- _Task directions_: Where a line contains the word "boxDistance", copy that line from the records below.

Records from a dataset
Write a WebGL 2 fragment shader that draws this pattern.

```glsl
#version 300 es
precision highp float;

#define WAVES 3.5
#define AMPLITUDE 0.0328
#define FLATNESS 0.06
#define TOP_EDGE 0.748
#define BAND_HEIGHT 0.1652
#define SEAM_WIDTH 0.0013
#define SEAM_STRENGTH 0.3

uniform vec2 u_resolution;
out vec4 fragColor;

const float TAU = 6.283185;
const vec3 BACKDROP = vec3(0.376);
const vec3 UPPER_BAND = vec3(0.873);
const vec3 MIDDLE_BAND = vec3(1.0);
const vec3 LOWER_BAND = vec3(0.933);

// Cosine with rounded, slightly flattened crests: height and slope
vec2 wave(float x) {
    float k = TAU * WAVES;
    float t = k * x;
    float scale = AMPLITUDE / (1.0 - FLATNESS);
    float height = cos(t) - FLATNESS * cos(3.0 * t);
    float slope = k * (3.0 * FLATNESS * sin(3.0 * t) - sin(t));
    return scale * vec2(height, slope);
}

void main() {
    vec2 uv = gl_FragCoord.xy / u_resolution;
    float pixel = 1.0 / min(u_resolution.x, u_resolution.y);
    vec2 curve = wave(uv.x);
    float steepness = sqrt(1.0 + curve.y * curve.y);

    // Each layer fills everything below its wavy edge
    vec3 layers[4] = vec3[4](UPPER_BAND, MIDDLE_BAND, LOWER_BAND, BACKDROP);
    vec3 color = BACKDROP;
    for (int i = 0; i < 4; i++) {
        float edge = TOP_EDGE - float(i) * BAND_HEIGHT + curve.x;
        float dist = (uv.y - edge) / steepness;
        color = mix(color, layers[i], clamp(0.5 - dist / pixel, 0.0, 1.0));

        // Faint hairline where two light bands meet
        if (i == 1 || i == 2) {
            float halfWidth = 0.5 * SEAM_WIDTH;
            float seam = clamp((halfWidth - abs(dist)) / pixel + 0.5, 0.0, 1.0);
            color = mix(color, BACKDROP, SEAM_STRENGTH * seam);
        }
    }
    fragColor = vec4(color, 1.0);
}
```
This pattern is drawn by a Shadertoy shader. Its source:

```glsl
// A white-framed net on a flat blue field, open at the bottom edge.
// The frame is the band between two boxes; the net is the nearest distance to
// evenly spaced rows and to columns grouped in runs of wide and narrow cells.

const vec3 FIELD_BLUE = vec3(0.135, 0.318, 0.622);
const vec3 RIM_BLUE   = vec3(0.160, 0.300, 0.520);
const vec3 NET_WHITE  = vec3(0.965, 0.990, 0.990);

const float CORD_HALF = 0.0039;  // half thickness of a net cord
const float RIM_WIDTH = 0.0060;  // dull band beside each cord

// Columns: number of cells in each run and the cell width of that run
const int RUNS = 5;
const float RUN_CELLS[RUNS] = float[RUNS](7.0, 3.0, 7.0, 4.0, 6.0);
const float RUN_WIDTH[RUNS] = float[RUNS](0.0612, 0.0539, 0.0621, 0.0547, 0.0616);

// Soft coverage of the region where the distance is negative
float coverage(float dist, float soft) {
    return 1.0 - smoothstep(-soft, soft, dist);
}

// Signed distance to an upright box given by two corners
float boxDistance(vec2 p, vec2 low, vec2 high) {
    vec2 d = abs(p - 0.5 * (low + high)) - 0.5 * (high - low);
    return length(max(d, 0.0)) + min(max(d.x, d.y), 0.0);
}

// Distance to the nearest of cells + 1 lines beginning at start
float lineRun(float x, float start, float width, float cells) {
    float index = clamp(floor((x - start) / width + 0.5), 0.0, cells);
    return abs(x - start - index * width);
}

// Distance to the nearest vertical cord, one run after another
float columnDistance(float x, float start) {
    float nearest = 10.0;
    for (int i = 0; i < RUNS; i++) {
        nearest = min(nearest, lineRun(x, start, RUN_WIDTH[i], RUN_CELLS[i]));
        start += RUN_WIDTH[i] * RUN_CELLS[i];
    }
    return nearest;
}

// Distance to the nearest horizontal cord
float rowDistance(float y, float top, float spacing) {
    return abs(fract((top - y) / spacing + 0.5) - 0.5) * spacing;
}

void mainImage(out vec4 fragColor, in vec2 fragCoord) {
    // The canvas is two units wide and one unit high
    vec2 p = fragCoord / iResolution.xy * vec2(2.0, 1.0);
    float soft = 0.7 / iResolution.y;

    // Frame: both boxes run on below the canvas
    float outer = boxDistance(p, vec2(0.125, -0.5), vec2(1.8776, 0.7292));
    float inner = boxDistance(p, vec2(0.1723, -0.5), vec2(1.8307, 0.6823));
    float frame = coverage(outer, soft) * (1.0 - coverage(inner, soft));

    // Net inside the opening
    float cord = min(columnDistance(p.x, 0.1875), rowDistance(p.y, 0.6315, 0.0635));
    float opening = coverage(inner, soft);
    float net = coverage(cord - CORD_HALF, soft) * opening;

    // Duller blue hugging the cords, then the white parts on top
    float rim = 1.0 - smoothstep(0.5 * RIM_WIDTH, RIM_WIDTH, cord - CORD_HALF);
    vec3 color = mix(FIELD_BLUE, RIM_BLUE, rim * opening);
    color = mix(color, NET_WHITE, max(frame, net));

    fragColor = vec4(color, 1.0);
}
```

- _Your response_:
float boxDistance(vec2 p, vec2 low, vec2 high) {
    float outer = boxDistance(p, vec2(0.125, -0.5), vec2(1.8776, 0.7292));
    float inner = boxDistance(p, vec2(0.1723, -0.5), vec2(1.8307, 0.6823));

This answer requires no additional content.